EXERCISE PROMPT: Report back every line below that carries the word "body".

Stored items
::::
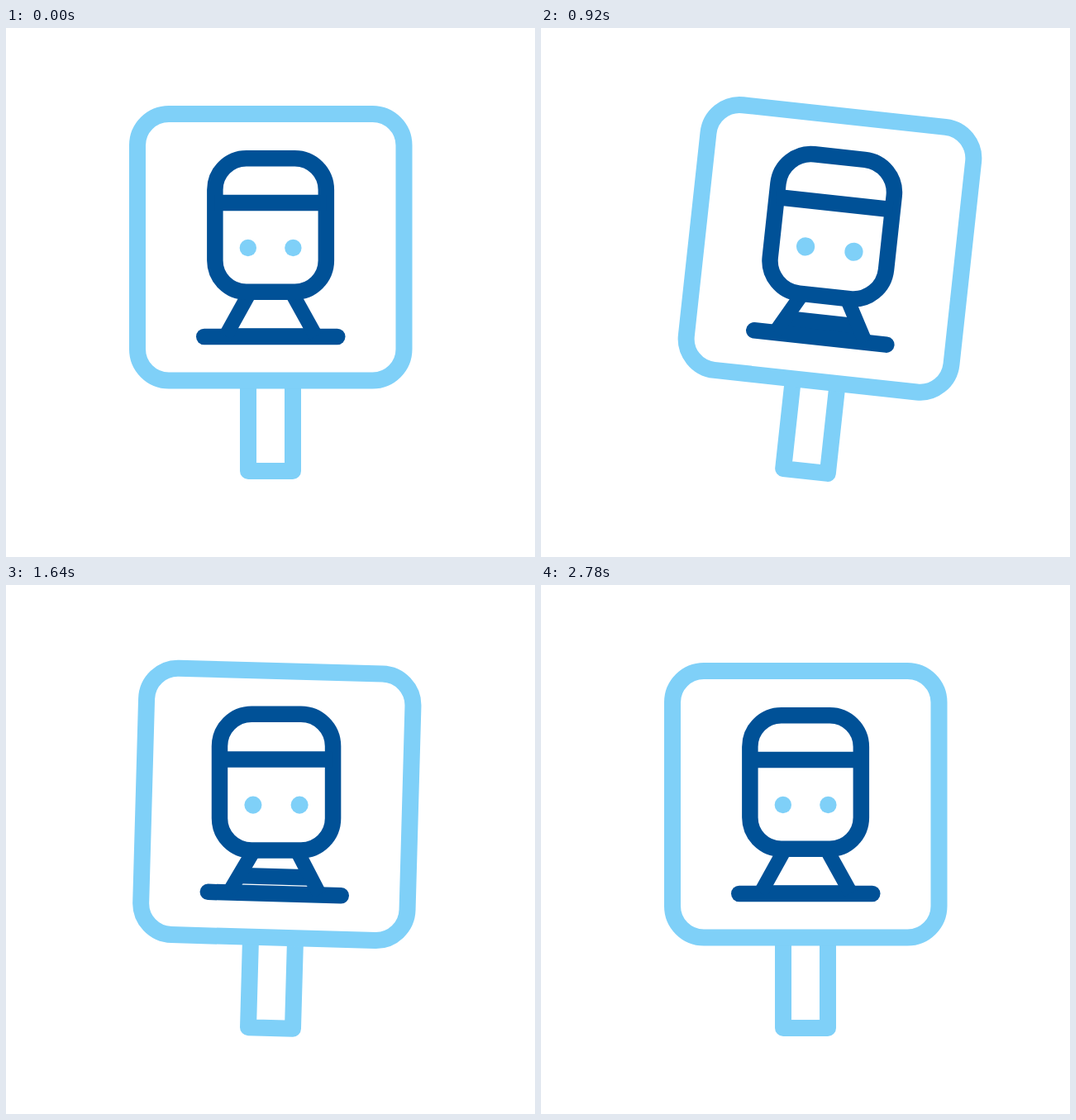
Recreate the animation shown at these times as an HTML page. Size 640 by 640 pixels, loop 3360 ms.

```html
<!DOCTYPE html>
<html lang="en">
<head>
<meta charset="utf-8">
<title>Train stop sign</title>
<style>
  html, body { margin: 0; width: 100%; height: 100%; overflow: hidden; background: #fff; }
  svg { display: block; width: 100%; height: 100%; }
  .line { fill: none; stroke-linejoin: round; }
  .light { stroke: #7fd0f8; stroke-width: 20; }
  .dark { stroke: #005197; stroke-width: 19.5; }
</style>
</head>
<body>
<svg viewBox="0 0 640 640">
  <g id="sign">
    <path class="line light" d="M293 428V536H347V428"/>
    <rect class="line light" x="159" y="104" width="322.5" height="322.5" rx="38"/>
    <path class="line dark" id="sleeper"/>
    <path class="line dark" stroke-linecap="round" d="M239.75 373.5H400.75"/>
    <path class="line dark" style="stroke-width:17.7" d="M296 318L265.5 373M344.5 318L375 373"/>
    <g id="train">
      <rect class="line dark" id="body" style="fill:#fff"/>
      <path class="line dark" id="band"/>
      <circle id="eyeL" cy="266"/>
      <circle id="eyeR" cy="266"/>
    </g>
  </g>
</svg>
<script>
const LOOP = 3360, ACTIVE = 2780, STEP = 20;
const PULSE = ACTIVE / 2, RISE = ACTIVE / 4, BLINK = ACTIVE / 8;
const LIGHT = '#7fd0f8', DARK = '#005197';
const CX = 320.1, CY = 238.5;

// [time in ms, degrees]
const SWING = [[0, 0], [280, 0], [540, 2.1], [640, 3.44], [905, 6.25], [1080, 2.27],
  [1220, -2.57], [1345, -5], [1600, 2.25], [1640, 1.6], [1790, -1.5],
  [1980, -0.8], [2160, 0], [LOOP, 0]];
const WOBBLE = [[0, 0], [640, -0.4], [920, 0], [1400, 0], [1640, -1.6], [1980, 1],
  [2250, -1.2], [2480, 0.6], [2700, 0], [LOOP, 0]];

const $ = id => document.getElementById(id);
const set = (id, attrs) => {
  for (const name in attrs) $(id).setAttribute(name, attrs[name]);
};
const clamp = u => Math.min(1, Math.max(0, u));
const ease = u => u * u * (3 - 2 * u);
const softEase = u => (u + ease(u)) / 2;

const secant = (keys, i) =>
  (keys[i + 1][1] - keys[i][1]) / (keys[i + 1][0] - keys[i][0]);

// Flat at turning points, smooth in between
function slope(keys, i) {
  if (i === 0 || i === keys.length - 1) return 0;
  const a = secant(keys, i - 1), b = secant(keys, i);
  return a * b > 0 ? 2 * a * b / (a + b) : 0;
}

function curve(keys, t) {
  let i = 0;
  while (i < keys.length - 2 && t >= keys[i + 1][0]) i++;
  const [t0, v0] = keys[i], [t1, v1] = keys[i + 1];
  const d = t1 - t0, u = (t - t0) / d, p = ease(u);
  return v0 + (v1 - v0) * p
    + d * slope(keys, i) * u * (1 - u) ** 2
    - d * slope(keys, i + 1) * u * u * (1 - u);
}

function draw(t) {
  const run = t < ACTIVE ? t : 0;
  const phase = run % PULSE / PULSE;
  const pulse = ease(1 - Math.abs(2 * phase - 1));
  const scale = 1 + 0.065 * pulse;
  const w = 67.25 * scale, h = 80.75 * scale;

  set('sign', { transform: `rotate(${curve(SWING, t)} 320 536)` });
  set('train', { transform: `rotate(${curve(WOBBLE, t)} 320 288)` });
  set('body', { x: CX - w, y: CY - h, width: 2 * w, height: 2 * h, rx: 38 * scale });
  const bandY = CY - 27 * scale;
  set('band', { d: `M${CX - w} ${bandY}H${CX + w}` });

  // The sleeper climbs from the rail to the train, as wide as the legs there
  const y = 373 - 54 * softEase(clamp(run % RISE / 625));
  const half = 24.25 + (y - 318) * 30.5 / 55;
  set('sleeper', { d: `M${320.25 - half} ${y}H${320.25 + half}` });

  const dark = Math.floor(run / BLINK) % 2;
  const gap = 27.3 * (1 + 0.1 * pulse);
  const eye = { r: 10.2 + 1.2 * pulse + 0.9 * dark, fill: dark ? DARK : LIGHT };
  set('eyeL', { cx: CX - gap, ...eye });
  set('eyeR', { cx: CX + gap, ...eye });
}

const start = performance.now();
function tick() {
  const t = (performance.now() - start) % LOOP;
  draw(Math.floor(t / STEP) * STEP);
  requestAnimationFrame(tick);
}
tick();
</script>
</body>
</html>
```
::::
WRITTEN ANSWER:
  html, body { margin: 0; width: 100%; height: 100%; overflow: hidden; background: #fff; }
<body>
      <rect class="line dark" id="body" style="fill:#fff"/>
  set('body', { x: CX - w, y: CY - h, width: 2 * w, height: 2 * h, rx: 38 * scale });
</body>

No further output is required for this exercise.